By the 1940s, the spectacle of wilderness and the bounties of the perceived frontier were diminished by the very efforts of Angelenos to sculpt the mountain environment to their desires of comfort and accessibility. The sheer natural forces of the San Gabriels -- the floods, fires, and incessant of rates of erosion -- that laid waste to these ventures also demonstrated that the mountains could not be readily domesticated. Angelenos realized that the efforts to harness the fantasy of the frontier were Sisyphean in nature. It was no longer a priority to be pursued.
The power of fantasy, however, didn't die easily for everyone. It was none other than Walt Disney who contemplated the resurrection of the Mount Lowe Railway, the former symbol of frontier seduction that once drew millions of people to the San Gabriels. As related in Michael Patris' "Mount Lowe Railway," the entrepreneur and rail fan contacted railroad historian Donald Duke after World War II about restoring the abandoned complex into a new tourist attraction.
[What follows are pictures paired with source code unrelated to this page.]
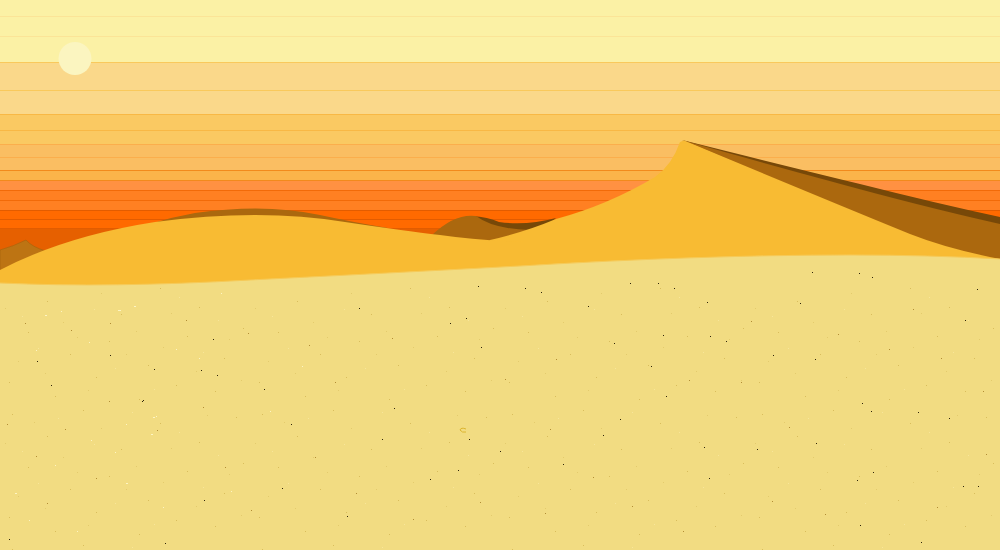
<!DOCTYPE html>
<html lang="en">
<head>
<meta charset="utf-8">
<title>Desert at sunset</title>
<style>
:root {
  --sky-cream: #fbf1a5;
  --sky-peach: #fad88a;
  --sky-gold: #fac962;
  --sky-apricot: #fabe62;
  --sky-amber: #fbb44a;
  --sky-coral: #ff9142;
  --sky-tangerine: #ff8022;
  --sky-orange: #ff6a00;
  --sky-ember: #e66000;
  --sun: #fbf5c0;
  --dune: #f8bb33;
  --dune-shade: #ab680e;
  --dune-dark: #774808;
  --dune-far: #bd7413;
  --sand: #f2dc82;
}
html, body { margin: 0; overflow: hidden; }
.desert { display: block; width: 1000px; height: 550px; }
.seams { fill: none; stroke-width: 1; }
.specks { fill: none; stroke-width: 1; shape-rendering: crispEdges; }
</style>
</head>
<body>
<svg class="desert" viewBox="0 0 1000 550" role="img" aria-label="Sand dunes under a banded sunset sky with a pale sun">
  <defs>
    <pattern id="faint-grains" width="250" height="135" patternUnits="userSpaceOnUse">
      <g class="specks">
        <path stroke="#d9bd5c" d="M12 9h1M47 31h1M83 5h1M121 44h1M160 18h1M199 37h1M236 12h1M28 62h1M70 84h1M109 71h1M148 95h1M187 66h1M224 88h1M9 112h1M55 126h1M96 107h1M139 129h1M176 115h1M215 121h1M243 58h1"/>
        <path stroke="#e4cb6d" d="M5 38h1M34 17h1M63 52h1M101 23h1M136 61h1M171 43h1M207 10h1M229 69h1M18 91h1M45 103h1M88 120h1M126 84h1M163 77h1M196 101h1M241 110h1M77 67h1"/>
        <path stroke="#f8e69a" d="M22 46h1M58 13h1M94 39h1M132 7h1M179 27h1M218 50h1M38 78h1M115 98h1M154 119h1M203 82h1"/>
      </g>
    </pattern>
  </defs>

  <g id="sky" shape-rendering="crispEdges">
    <rect width="1000" height="62" fill="var(--sky-cream)"/>
    <rect y="62" width="1000" height="52" fill="var(--sky-peach)"/>
    <rect y="114" width="1000" height="30" fill="var(--sky-gold)"/>
    <rect y="144" width="1000" height="26" fill="var(--sky-apricot)"/>
    <rect y="170" width="1000" height="10" fill="var(--sky-amber)"/>
    <rect y="180" width="1000" height="10" fill="var(--sky-coral)"/>
    <rect y="190" width="1000" height="20" fill="var(--sky-tangerine)"/>
    <rect y="210" width="1000" height="18" fill="var(--sky-orange)"/>
    <rect y="228" width="1000" height="62" fill="var(--sky-ember)"/>
  </g>
  <g class="seams">
    <path stroke="#fbe497" d="M0 16.5H1000M0 36.5H1000"/>
    <path stroke="#f9c95c" d="M0 62.5H1000M0 90.5H1000"/>
    <path stroke="#f8b845" d="M0 114.5H1000M0 130.5H1000"/>
    <path stroke="#fbae4c" d="M0 144.5H1000M0 157.5H1000"/>
    <path stroke="#f28a1c" d="M0 170.5H1000M0 180.5H1000"/>
    <path stroke="#f26a08" d="M0 190.5H1000M0 200.5H1000"/>
    <path stroke="#e25c00" d="M0 210.5H1000M0 219.5H1000M0 228.5H1000"/>
  </g>

  <circle id="sun" cx="75" cy="58.5" r="16.5" fill="var(--sun)"/>

  <g id="far-dunes">
    <path fill="var(--dune-far)" stroke="#a5630c" stroke-width=".6" d="M0 250Q14 246 26 240Q32 247 46 251L30 275H0Z"/>
    <path fill="var(--dune-dark)" d="M472 216Q488 217 499 222Q526 226 556 218L530 240H480Z"/>
    <path fill="var(--dune-shade)" d="M432 235Q455 213 476 216Q493 229 530 230L515 245H432Z"/>
    <path fill="var(--dune-shade)" d="M150 224Q172 217 195 213Q265 203 320 215Q352 222 388 228L300 240H160Z"/>
  </g>

  <g id="great-dune">
    <path fill="var(--dune-dark)" d="M682 140Q790 167 860 184Q935 203 1000 217V240L820 190Z"/>
    <path fill="var(--dune-shade)" d="M682 140Q760 162 826 180Q920 206 1000 224V262L960 258Z"/>
    <path fill="var(--dune)" d="M490 240Q525 232 556 219Q608 205 655 177Q672 165 680 142L684 140.5Q810 193 910 234Q948 249 1000 259V300H460Z"/>
  </g>

  <path id="near-dune" fill="var(--dune)" d="M0 270Q65 236 155 222Q260 208 345 222Q405 231 440 235Q475 240 525 242V300H0Z"/>

  <g id="sand">
    <path id="sand-plain" fill="var(--sand)" d="M0 283Q110 288 250 280Q390 273 520 266Q700 255 850 255Q930 255 1000 259V550H0Z"/>
    <path fill="none" stroke="#f6ca58" stroke-width="1" d="M0 283Q110 288 250 280Q390 273 520 266Q700 255 850 255Q930 255 1000 259"/>
    <rect y="288" width="1000" height="262" fill="url(#faint-grains)"/>
    <g class="specks">
      <path id="dark-grains" stroke="#30240a" d="M478 286.5h1M525 288.5h1M541 292.5h1M359 308.5h1M466 318.5h1M450 323.5h1M588 306.5h1M630 283.5h1M658 283.5h1M674 288.5h1M707 302.5h1M812 272.5h1M859 273.5h1M872 277.5h1M800 303.5h1M977 289.5h1M965 320.5h1M663 335.5h1M710 336.5h1M726 341.5h1M614 343.5h1M773 355.5h1M815 359.5h1M651 366.5h1M481 347.5h1M213 339.5h1M110 355.5h1M37 361.5h1M154 369.5h1M201 370.5h1M217 375.5h1M51 385.5h1M264 389.5h1M142 401.5h1M143 400.5h1M291 424.5h1M394 408.5h1M382 439.5h1M469 439.5h1M666 396.5h1M620 419.5h1M603 435.5h1M862 403.5h1M871 411.5h1M918 412.5h1M949 418.5h1M500 451.5h1M458 470.5h1M430 479.5h1M563 464.5h1M704 447.5h1M709 478.5h1M757 449.5h1M816 443.5h1M873 472.5h1M857 480.5h1M204 500.5h1M282 488.5h1M347 516.5h1M165 543.5h1M9 539.5h1M860 525.5h1M921 542.5h1M963 486.5h1M978 486.5h1"/>
      <path id="brown-grains" stroke="#b28d35" d="M25 323.5h1M71 330.5h1M110 323.5h1M186 320.5h1M248 333.5h1M309 345.5h1M392 338.5h1M335 382.5h1M203 407.5h1M109 401.5h1M7 424.5h1M65 429.5h1M157 430.5h1M225 467.5h1M36 456.5h1M47 503.5h1M96 478.5h1M251 510.5h1M315 457.5h1M356 493.5h1M413 519.5h1M505 379.5h1M556 359.5h1M550 429.5h1M545 513.5h1M632 506.5h1M593 477.5h1M689 380.5h1M741 382.5h1M751 321.5h1M838 334.5h1M889 349.5h1M941 358.5h1M913 309.5h1M983 391.5h1M789 427.5h1M772 501.5h1M825 514.5h1M986 454.5h1M937 507.5h1M683 531.5h1M480 502.5h1"/>
      <path id="pale-grains" stroke="#fdf5c4" d="M221 293.5h1M118 310.5h3M134 306.5h2M61 311.5h1M45 315.5h2M36 350.5h1M89 342.5h1M199 358.5h1M176 349.5h1M153 417.5h2M156 416.5h1M126 424.5h1M151 434.5h2M91 440.5h1M55 465.5h1M115 452.5h1M15 493.5h2M29 520.5h1M126 483.5h2M163 507.5h1M231 491.5h1M77 531.5h1M270 411.5h1M302 366.5h1"/>
    </g>
    <path fill="none" stroke="#dcb52f" d="M466 429Q461 427 460 430Q462 433 466 432"/>
  </g>
</svg>
</body>
</html>
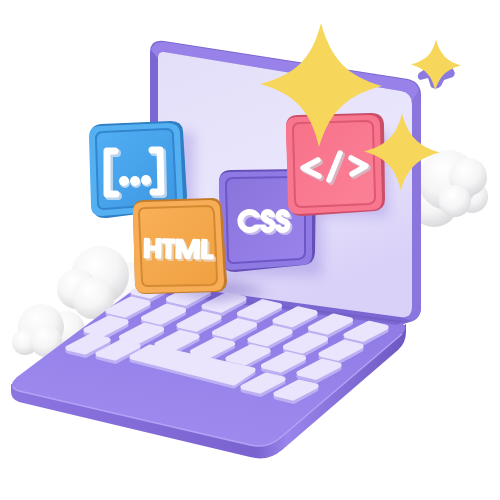
<!DOCTYPE html>
<html lang="en">
<head>
<meta charset="utf-8">
<title>Web coding laptop</title>
<style>
:root {
  --paper: #ffffff;
  --violet: #9b86ee;
  --violet-deep: #7e67d3;
  --violet-dark: #6a54bd;
  --key: #eae5fd;
  --key-edge: #bdb0f2;
  --star: #f6d75c;
}
html, body { margin: 0; background: var(--paper); overflow: hidden; }
.illustration { display: block; width: 500px; height: 500px; }
.key-top { fill: var(--key); stroke: var(--key); stroke-width: 5; stroke-linejoin: round; }
.key-side { fill: var(--key-edge); stroke: var(--key-edge); stroke-width: 5; stroke-linejoin: round; }
.star { fill: var(--star); }
.label { font-family: "TeX Gyre Adventor", "Open Sans", sans-serif; font-weight: 700; text-anchor: middle; stroke-width: 2; stroke-linejoin: round; }
.face { fill: #ffffff; stroke: #ffffff; }
.glyph { fill: none; stroke-linecap: round; stroke-linejoin: round; }
.white { stroke: #ffffff; }
</style>
</head>
<body>
<svg class="illustration" viewBox="0 0 500 500" role="img" aria-label="Purple laptop with floating code tiles, clouds and stars">
  <defs>
    <linearGradient id="screen-fill" x1="0" y1="0" x2="0.4" y2="1">
      <stop offset="0" stop-color="#e3dff9"/><stop offset="0.55" stop-color="#e9e5fc"/><stop offset="1" stop-color="#d9d1f8"/>
    </linearGradient>
    <linearGradient id="deck-fill" x1="0.7" y1="0" x2="0.3" y2="1">
      <stop offset="0" stop-color="#8f79e4"/><stop offset="1" stop-color="#a08cf0"/>
    </linearGradient>
    <linearGradient id="edge-fill" x1="0" x2="1">
      <stop offset="0" stop-color="#8c75e0"/><stop offset="0.62" stop-color="#7a63cf"/><stop offset="0.7" stop-color="#9a85ec"/><stop offset="1" stop-color="#6d57c2"/>
    </linearGradient>
    <radialGradient id="puff" cx="0.4" cy="0.3" r="0.75">
      <stop offset="0" stop-color="#ffffff"/><stop offset="0.55" stop-color="#f5f5f6"/><stop offset="1" stop-color="#d6d6da"/>
    </radialGradient>
    <linearGradient id="blue-fill" x1="0" y1="0" x2="1" y2="1"><stop offset="0" stop-color="#52aff3"/><stop offset="1" stop-color="#3d97e2"/></linearGradient>
    <linearGradient id="orange-fill" x1="0" y1="0" x2="1" y2="1"><stop offset="0" stop-color="#f9b057"/><stop offset="1" stop-color="#f0a041"/></linearGradient>
    <linearGradient id="violet-fill" x1="0" y1="0" x2="1" y2="1"><stop offset="0" stop-color="#8a74dc"/><stop offset="1" stop-color="#9a83ec"/></linearGradient>
    <linearGradient id="pink-fill" x1="0" y1="0" x2="1" y2="1"><stop offset="0" stop-color="#f7728a"/><stop offset="1" stop-color="#fb8197"/></linearGradient>
    <filter id="blur" x="-30%" y="-30%" width="160%" height="160%"><feGaussianBlur stdDeviation="6"/></filter>
    <clipPath id="screen-clip"><path d="M164 52 L401 91 Q412 93 412 104 V306 Q412 319 400 317 L158 284 V58 Q158 51 164 52 Z"/></clipPath>
    <path id="spark" d="M0 -62 C10 -26 26 -9 61 1 C26 10 9 26 -2 62 C-10 26 -26 9 -61 -1 C-26 -10 -9 -26 0 -62 Z"/>
    <g id="key">
      <path class="key-side" transform="translate(0 3)" d="M20 -4 L4 -8 Q2 -9 0 -7 L-20 4 L-4 8 Q-2 9 0 7 Z"/>
      <path class="key-top" d="M20 -4 L3 -8 L-20 4 L-3 8 Z"/>
    </g>
    <g id="key-row">
      <use href="#key"/>
      <use href="#key" x="35.5" y="7.2"/>
      <use href="#key" x="71" y="14.4"/>
      <use href="#key" x="106.5" y="21.6"/>
      <use href="#key" x="142" y="28.8"/>
      <use href="#key" x="177.5" y="36"/>
      <use href="#key" x="213" y="43.2"/>
    </g>
  </defs>

  <g id="clouds" fill="url(#puff)">
    <g id="cloud-right">
      <circle cx="472" cy="197" r="16"/>
      <circle cx="434" cy="202" r="25"/>
      <circle cx="448" cy="180" r="30"/>
      <circle cx="468" cy="177" r="19"/>
      <circle cx="455" cy="201" r="16"/>
    </g>
    <g id="cloud-left">
      <circle cx="128" cy="290" r="28"/>
      <circle cx="100" cy="275" r="29"/>
      <circle cx="77" cy="289" r="20"/>
      <circle cx="93" cy="298" r="21"/>
    </g>
    <g id="cloud-low">
      <circle cx="66" cy="330" r="19"/>
      <circle cx="41" cy="327" r="23"/>
      <circle cx="25" cy="342" r="13"/>
      <circle cx="46" cy="341" r="16"/>
    </g>
  </g>

  <g id="laptop-lid">
    <path fill="#7c66d2" d="M150 51 Q151 39 164 41 L408 79 Q421 82 421 96 V308 Q421 317 413 321 L400 325 L150 292 Z"/>
    <path fill="#9882ea" d="M151 50 Q153 41 164 42 L408 80 Q417 82 419 91 L412 101 Q410 92 401 91 L164 52 Q158 51 158 58 Z"/>
    <path fill="#8b75df" d="M419 91 Q421 95 421 100 V308 Q421 317 411 321 L400 317 Q412 318 412 306 V101 Z"/>
    <path fill="url(#screen-fill)" d="M164 52 L401 91 Q412 93 412 104 V306 Q412 319 400 317 L158 284 V58 Q158 51 164 52 Z"/>
    <g clip-path="url(#screen-clip)" fill="#8b79d8" opacity="0.35" filter="url(#blur)">
      <path d="M176 132 H194 V214 H176 Z M224 186 H322 V276 H224 Z M302 132 H388 V216 H302 Z"/>
    </g>
  </g>

  <g id="laptop-base">
    <path fill="url(#edge-fill)" d="M11 384 V392 Q11 399 19 402 L250 457 Q268 462 282 450 L398 350 Q406 343 406 332 V324 L260 420 Z"/>
    <path fill="url(#deck-fill)" d="M17 377 L128 294 Q135 289 145 290 L396 322 Q411 324 402 334 L280 438 Q267 449 250 445 L19 391 Q6 387 17 377 Z"/>
    <path fill="none" stroke="#b3a3f6" stroke-width="1.5" d="M13 387 Q15 390 19 391 L250 445 Q267 449 280 438 L402 334"/>
    <path fill="#6a54bd" opacity="0.5" d="M150 289 L402 321 L398 325 L146 292 Z"/>
    <g id="keyboard">
      <use href="#key-row" x="153" y="288"/>
      <use href="#key-row" x="128" y="307"/>
      <use href="#key-row" x="106" y="326"/>
      <use href="#key" x="88" y="344"/>
      <use href="#key" x="118" y="350"/>
      <use href="#key" x="263" y="383"/>
      <use href="#key" x="296" y="390"/>
      <path class="key-side" d="M132 360 L150 350 L253 373 L234 386 Z"/>
      <path class="key-top" d="M132 357 L150 347 L253 370 L234 383 Z"/>
    </g>
    <path fill="#5f4ab0" opacity="0.35" filter="url(#blur)" d="M145 284 L232 280 L270 292 L215 302 Z"/>
  </g>

  <g id="tile-brackets">
    <path fill="#2f7fc6" d="M90 136 Q90 125 101 124 L171 121 Q182 121 183 131 L187 196 Q187 207 177 209 L107 218 Q94 219 93 208 Z"/>
    <path fill="#55b0f2" d="M89 137 Q89 126 100 126 L168 123 Q179 123 180 133 L183 199 Q183 210 173 210 L102 216 Q91 216 91 206 Z"/>
    <path fill="url(#blue-fill)" stroke="#3186cf" stroke-width="2" d="M96 139 Q96 132 103 132 L166 129 Q173 129 173 136 L176 197 Q176 203 170 204 L104 209 Q98 209 98 203 Z"/>
    <g class="glyph" stroke="#b9d4ee" stroke-width="8" transform="translate(2 2)">
      <path d="M115 151 H107 V194 H116 M152 150 H160 L161 192 H153"/>
    </g>
    <g class="glyph white" stroke-width="7">
      <path d="M115 151 H107 V194 H116 M152 150 H160 L161 192 H153"/>
    </g>
    <g fill="#b9d4ee"><circle cx="125" cy="183" r="5"/><circle cx="136" cy="183" r="5"/><circle cx="147" cy="182" r="5"/></g>
    <g fill="#ffffff"><circle cx="124" cy="181" r="5"/><circle cx="135" cy="181" r="5"/><circle cx="146" cy="180" r="5"/></g>
  </g>

  <g id="tile-css">
    <path fill="#6650b8" d="M219 182 Q219 170 231 170 L304 169 Q315 169 316 180 L315 253 Q314 264 304 265 L235 272 Q224 272 222 262 Z"/>
    <path fill="#8f79e2" d="M219 183 Q219 172 230 172 L301 171 Q312 171 312 182 L312 255 Q312 265 302 265 L232 270 Q221 270 221 259 Z"/>
    <path fill="url(#violet-fill)" stroke="#6d57c4" stroke-width="2" d="M226 185 Q226 178 233 178 L298 177 Q305 177 305 184 L305 252 Q305 258 299 259 L234 263 Q228 263 228 257 Z"/>
    <g class="label" font-size="30">
      <text x="266" y="234" textLength="53" lengthAdjust="spacingAndGlyphs" fill="#c7bcec" stroke="#c7bcec">CSS</text>
      <text class="face" x="264" y="232" textLength="53" lengthAdjust="spacingAndGlyphs">CSS</text>
    </g>
  </g>

  <g id="tile-html">
    <path fill="#c27a2b" d="M133 211 Q133 200 145 200 L213 198 Q220 198 222 208 L227 281 Q227 290 218 292 L146 294 Q136 294 135 284 Z"/>
    <path fill="#f6ad55" d="M133 212 Q133 202 143 202 L210 200 Q220 200 220 210 L224 281 Q224 291 214 291 L145 293 Q135 293 135 283 Z"/>
    <path fill="url(#orange-fill)" stroke="#d48a33" stroke-width="2" d="M139 214 Q139 208 145 208 L207 206 Q213 206 214 213 L217 278 Q217 284 211 285 L148 286 Q142 286 142 280 Z"/>
    <g class="label" font-size="25" transform="rotate(1 179 250)">
      <text x="180" y="260" textLength="70" lengthAdjust="spacingAndGlyphs" fill="#e9cfae" stroke="#e9cfae">HTML</text>
      <text class="face" x="178" y="258" textLength="70" lengthAdjust="spacingAndGlyphs">HTML</text>
    </g>
  </g>

  <g id="tile-code">
    <path fill="#cb4d68" d="M286 127 Q286 115 298 115 L371 113 Q383 113 384 124 L385 199 Q385 209 375 211 L303 216 Q291 216 289 206 Z"/>
    <path fill="#f9778e" d="M286 128 Q286 117 297 117 L369 115 Q380 115 380 126 L382 200 Q382 210 371 210 L299 214 Q288 214 288 203 Z"/>
    <path fill="url(#pink-fill)" stroke="#dc5873" stroke-width="2" d="M293 130 Q293 123 300 123 L366 121 Q373 121 373 128 L375 197 Q375 203 369 204 L302 207 Q295 207 295 200 Z"/>
    <path class="glyph" stroke="#d9b3c0" stroke-width="6" transform="translate(2 2)" d="M318 160 L303 168 L319 176 M340 153 L329 180 M351 158 L366 166 L352 174"/>
    <path class="glyph white" stroke-width="5.5" d="M318 160 L303 168 L319 176 M340 153 L329 180 M351 158 L366 166 L352 174"/>
  </g>

  <g id="stars">
    <path fill="#8d7ae0" d="M419 73 Q416 77 420 80 L428 78 L431 87 Q436 91 441 86 L444 80 L453 77 Q457 73 452 68 L436 62 Z"/>
    <use class="star" href="#spark" transform="translate(321 85)"/>
    <use class="star" href="#spark" transform="translate(402 152) scale(0.62)"/>
    <use class="star" href="#spark" transform="translate(436 65) scale(0.41)"/>
  </g>
</svg>
</body>
</html>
Yet, as evidenced by the eventual Anaheim opening of Disneyland in 1955, Disney's grand mountain vision above Los Angeles was never realized.
But it was just as so. Los Angeles had moved on. Its frontier was closed.